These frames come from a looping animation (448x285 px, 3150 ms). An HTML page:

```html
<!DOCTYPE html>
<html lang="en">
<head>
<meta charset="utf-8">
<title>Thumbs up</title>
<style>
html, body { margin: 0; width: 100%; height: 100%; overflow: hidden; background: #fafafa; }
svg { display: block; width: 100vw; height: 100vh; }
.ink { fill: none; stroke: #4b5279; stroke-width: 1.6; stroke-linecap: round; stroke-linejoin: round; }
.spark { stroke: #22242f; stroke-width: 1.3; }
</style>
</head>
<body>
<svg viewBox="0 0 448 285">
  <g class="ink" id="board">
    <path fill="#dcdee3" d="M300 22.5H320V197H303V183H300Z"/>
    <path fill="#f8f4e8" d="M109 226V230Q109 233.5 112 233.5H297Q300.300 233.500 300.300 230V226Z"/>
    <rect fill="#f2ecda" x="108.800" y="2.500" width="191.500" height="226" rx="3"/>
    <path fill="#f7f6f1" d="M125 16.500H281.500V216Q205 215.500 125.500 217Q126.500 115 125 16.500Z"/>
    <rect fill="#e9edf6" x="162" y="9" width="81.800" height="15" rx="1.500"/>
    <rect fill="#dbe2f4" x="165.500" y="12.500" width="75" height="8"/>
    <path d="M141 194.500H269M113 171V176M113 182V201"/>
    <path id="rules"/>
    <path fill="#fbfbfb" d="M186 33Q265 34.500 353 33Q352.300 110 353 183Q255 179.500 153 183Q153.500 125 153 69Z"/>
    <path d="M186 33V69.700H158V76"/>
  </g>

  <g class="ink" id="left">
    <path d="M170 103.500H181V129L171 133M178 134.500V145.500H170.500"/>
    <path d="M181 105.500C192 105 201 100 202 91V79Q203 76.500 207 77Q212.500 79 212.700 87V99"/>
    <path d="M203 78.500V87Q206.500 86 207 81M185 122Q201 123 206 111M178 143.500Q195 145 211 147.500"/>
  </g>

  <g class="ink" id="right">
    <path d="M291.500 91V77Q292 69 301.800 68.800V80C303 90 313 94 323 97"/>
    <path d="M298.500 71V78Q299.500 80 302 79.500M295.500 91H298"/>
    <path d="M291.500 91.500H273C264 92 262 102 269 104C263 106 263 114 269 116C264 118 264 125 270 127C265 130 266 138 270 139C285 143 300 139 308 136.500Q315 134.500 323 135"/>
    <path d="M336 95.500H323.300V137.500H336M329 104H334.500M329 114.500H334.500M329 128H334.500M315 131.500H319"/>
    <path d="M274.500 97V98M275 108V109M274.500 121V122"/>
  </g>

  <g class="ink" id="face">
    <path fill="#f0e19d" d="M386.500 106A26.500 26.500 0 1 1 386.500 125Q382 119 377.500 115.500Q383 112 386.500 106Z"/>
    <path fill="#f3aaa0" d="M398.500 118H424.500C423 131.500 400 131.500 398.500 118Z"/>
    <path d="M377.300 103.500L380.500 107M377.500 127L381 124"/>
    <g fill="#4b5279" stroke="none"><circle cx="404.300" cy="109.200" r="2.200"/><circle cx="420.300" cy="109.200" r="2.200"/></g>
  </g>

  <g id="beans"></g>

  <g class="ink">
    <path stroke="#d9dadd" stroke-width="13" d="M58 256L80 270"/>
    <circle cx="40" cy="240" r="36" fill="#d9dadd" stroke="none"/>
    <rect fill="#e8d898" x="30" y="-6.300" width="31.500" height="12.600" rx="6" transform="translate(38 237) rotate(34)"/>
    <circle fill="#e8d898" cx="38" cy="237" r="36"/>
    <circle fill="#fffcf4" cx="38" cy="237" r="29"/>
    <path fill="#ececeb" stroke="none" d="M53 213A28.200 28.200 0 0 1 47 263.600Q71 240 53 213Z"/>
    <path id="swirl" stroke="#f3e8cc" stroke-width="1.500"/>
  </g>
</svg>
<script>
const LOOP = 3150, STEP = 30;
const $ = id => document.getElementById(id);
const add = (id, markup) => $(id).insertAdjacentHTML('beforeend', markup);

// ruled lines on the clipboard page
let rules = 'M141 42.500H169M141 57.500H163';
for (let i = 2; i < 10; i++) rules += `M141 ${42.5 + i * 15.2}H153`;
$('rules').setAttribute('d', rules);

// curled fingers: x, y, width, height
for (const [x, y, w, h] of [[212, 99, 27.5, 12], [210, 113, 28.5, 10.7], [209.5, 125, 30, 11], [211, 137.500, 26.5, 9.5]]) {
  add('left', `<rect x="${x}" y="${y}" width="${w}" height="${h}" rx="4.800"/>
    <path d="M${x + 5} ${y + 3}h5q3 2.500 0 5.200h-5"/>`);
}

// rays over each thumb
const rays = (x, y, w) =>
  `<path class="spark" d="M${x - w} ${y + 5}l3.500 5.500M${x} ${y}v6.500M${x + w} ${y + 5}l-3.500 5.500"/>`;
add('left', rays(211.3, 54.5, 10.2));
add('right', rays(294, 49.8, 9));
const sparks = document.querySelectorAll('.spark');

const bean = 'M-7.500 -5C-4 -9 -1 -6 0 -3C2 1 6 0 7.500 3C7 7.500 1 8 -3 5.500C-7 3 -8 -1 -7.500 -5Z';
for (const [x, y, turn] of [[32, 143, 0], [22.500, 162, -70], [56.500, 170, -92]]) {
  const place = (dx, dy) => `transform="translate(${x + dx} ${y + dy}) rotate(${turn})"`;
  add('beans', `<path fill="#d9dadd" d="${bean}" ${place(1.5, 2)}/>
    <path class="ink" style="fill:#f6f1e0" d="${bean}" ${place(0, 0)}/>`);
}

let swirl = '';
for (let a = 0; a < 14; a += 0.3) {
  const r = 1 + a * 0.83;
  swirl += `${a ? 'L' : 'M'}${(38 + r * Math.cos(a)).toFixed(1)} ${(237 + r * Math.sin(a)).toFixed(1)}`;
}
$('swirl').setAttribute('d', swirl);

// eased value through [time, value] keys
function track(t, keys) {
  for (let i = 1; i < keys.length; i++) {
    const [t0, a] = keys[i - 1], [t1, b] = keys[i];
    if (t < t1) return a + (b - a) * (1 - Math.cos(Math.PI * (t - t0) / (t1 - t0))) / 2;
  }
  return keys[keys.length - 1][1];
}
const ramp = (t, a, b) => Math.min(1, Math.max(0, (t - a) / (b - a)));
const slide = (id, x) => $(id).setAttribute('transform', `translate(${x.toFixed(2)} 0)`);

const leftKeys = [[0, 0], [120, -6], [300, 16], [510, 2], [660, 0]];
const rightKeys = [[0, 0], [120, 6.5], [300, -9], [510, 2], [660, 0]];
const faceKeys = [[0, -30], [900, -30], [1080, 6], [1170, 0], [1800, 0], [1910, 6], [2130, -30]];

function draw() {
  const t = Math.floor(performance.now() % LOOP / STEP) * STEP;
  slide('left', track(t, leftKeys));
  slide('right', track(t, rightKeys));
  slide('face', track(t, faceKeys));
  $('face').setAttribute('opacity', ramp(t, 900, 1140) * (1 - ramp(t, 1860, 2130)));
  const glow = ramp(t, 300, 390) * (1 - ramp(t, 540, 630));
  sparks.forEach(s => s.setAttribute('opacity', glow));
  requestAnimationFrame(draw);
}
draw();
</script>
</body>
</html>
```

======

- **PROBLEM**: So that nothing is lost, return the listing exactly and completely.

- **EXPECTED ANSWER**:
These frames come from a looping animation (448x285 px, 3150 ms). An HTML page:

```html
<!DOCTYPE html>
<html lang="en">
<head>
<meta charset="utf-8">
<title>Thumbs up</title>
<style>
html, body { margin: 0; width: 100%; height: 100%; overflow: hidden; background: #fafafa; }
svg { display: block; width: 100vw; height: 100vh; }
.ink { fill: none; stroke: #4b5279; stroke-width: 1.6; stroke-linecap: round; stroke-linejoin: round; }
.spark { stroke: #22242f; stroke-width: 1.3; }
</style>
</head>
<body>
<svg viewBox="0 0 448 285">
  <g class="ink" id="board">
    <path fill="#dcdee3" d="M300 22.5H320V197H303V183H300Z"/>
    <path fill="#f8f4e8" d="M109 226V230Q109 233.5 112 233.5H297Q300.300 233.500 300.300 230V226Z"/>
    <rect fill="#f2ecda" x="108.800" y="2.500" width="191.500" height="226" rx="3"/>
    <path fill="#f7f6f1" d="M125 16.500H281.500V216Q205 215.500 125.500 217Q126.500 115 125 16.500Z"/>
    <rect fill="#e9edf6" x="162" y="9" width="81.800" height="15" rx="1.500"/>
    <rect fill="#dbe2f4" x="165.500" y="12.500" width="75" height="8"/>
    <path d="M141 194.500H269M113 171V176M113 182V201"/>
    <path id="rules"/>
    <path fill="#fbfbfb" d="M186 33Q265 34.500 353 33Q352.300 110 353 183Q255 179.500 153 183Q153.500 125 153 69Z"/>
    <path d="M186 33V69.700H158V76"/>
  </g>

  <g class="ink" id="left">
    <path d="M170 103.500H181V129L171 133M178 134.500V145.500H170.500"/>
    <path d="M181 105.500C192 105 201 100 202 91V79Q203 76.500 207 77Q212.500 79 212.700 87V99"/>
    <path d="M203 78.500V87Q206.500 86 207 81M185 122Q201 123 206 111M178 143.500Q195 145 211 147.500"/>
  </g>

  <g class="ink" id="right">
    <path d="M291.500 91V77Q292 69 301.800 68.800V80C303 90 313 94 323 97"/>
    <path d="M298.500 71V78Q299.500 80 302 79.500M295.500 91H298"/>
    <path d="M291.500 91.500H273C264 92 262 102 269 104C263 106 263 114 269 116C264 118 264 125 270 127C265 130 266 138 270 139C285 143 300 139 308 136.500Q315 134.500 323 135"/>
    <path d="M336 95.500H323.300V137.500H336M329 104H334.500M329 114.500H334.500M329 128H334.500M315 131.500H319"/>
    <path d="M274.500 97V98M275 108V109M274.500 121V122"/>
  </g>

  <g class="ink" id="face">
    <path fill="#f0e19d" d="M386.500 106A26.500 26.500 0 1 1 386.500 125Q382 119 377.500 115.500Q383 112 386.500 106Z"/>
    <path fill="#f3aaa0" d="M398.500 118H424.500C423 131.500 400 131.500 398.500 118Z"/>
    <path d="M377.300 103.500L380.500 107M377.500 127L381 124"/>
    <g fill="#4b5279" stroke="none"><circle cx="404.300" cy="109.200" r="2.200"/><circle cx="420.300" cy="109.200" r="2.200"/></g>
  </g>

  <g id="beans"></g>

  <g class="ink">
    <path stroke="#d9dadd" stroke-width="13" d="M58 256L80 270"/>
    <circle cx="40" cy="240" r="36" fill="#d9dadd" stroke="none"/>
    <rect fill="#e8d898" x="30" y="-6.300" width="31.500" height="12.600" rx="6" transform="translate(38 237) rotate(34)"/>
    <circle fill="#e8d898" cx="38" cy="237" r="36"/>
    <circle fill="#fffcf4" cx="38" cy="237" r="29"/>
    <path fill="#ececeb" stroke="none" d="M53 213A28.200 28.200 0 0 1 47 263.600Q71 240 53 213Z"/>
    <path id="swirl" stroke="#f3e8cc" stroke-width="1.500"/>
  </g>
</svg>
<script>
const LOOP = 3150, STEP = 30;
const $ = id => document.getElementById(id);
const add = (id, markup) => $(id).insertAdjacentHTML('beforeend', markup);

// ruled lines on the clipboard page
let rules = 'M141 42.500H169M141 57.500H163';
for (let i = 2; i < 10; i++) rules += `M141 ${42.5 + i * 15.2}H153`;
$('rules').setAttribute('d', rules);

// curled fingers: x, y, width, height
for (const [x, y, w, h] of [[212, 99, 27.5, 12], [210, 113, 28.5, 10.7], [209.5, 125, 30, 11], [211, 137.500, 26.5, 9.5]]) {
  add('left', `<rect x="${x}" y="${y}" width="${w}" height="${h}" rx="4.800"/>
    <path d="M${x + 5} ${y + 3}h5q3 2.500 0 5.200h-5"/>`);
}

// rays over each thumb
const rays = (x, y, w) =>
  `<path class="spark" d="M${x - w} ${y + 5}l3.500 5.500M${x} ${y}v6.500M${x + w} ${y + 5}l-3.500 5.500"/>`;
add('left', rays(211.3, 54.5, 10.2));
add('right', rays(294, 49.8, 9));
const sparks = document.querySelectorAll('.spark');

const bean = 'M-7.500 -5C-4 -9 -1 -6 0 -3C2 1 6 0 7.500 3C7 7.500 1 8 -3 5.500C-7 3 -8 -1 -7.500 -5Z';
for (const [x, y, turn] of [[32, 143, 0], [22.500, 162, -70], [56.500, 170, -92]]) {
  const place = (dx, dy) => `transform="translate(${x + dx} ${y + dy}) rotate(${turn})"`;
  add('beans', `<path fill="#d9dadd" d="${bean}" ${place(1.5, 2)}/>
    <path class="ink" style="fill:#f6f1e0" d="${bean}" ${place(0, 0)}/>`);
}

let swirl = '';
for (let a = 0; a < 14; a += 0.3) {
  const r = 1 + a * 0.83;
  swirl += `${a ? 'L' : 'M'}${(38 + r * Math.cos(a)).toFixed(1)} ${(237 + r * Math.sin(a)).toFixed(1)}`;
}
$('swirl').setAttribute('d', swirl);

// eased value through [time, value] keys
function track(t, keys) {
  for (let i = 1; i < keys.length; i++) {
    const [t0, a] = keys[i - 1], [t1, b] = keys[i];
    if (t < t1) return a + (b - a) * (1 - Math.cos(Math.PI * (t - t0) / (t1 - t0))) / 2;
  }
  return keys[keys.length - 1][1];
}
const ramp = (t, a, b) => Math.min(1, Math.max(0, (t - a) / (b - a)));
const slide = (id, x) => $(id).setAttribute('transform', `translate(${x.toFixed(2)} 0)`);

const leftKeys = [[0, 0], [120, -6], [300, 16], [510, 2], [660, 0]];
const rightKeys = [[0, 0], [120, 6.5], [300, -9], [510, 2], [660, 0]];
const faceKeys = [[0, -30], [900, -30], [1080, 6], [1170, 0], [1800, 0], [1910, 6], [2130, -30]];

function draw() {
  const t = Math.floor(performance.now() % LOOP / STEP) * STEP;
  slide('left', track(t, leftKeys));
  slide('right', track(t, rightKeys));
  slide('face', track(t, faceKeys));
  $('face').setAttribute('opacity', ramp(t, 900, 1140) * (1 - ramp(t, 1860, 2130)));
  const glow = ramp(t, 300, 390) * (1 - ramp(t, 540, 630));
  sparks.forEach(s => s.setAttribute('opacity', glow));
  requestAnimationFrame(draw);
}
draw();
</script>
</body>
</html>
```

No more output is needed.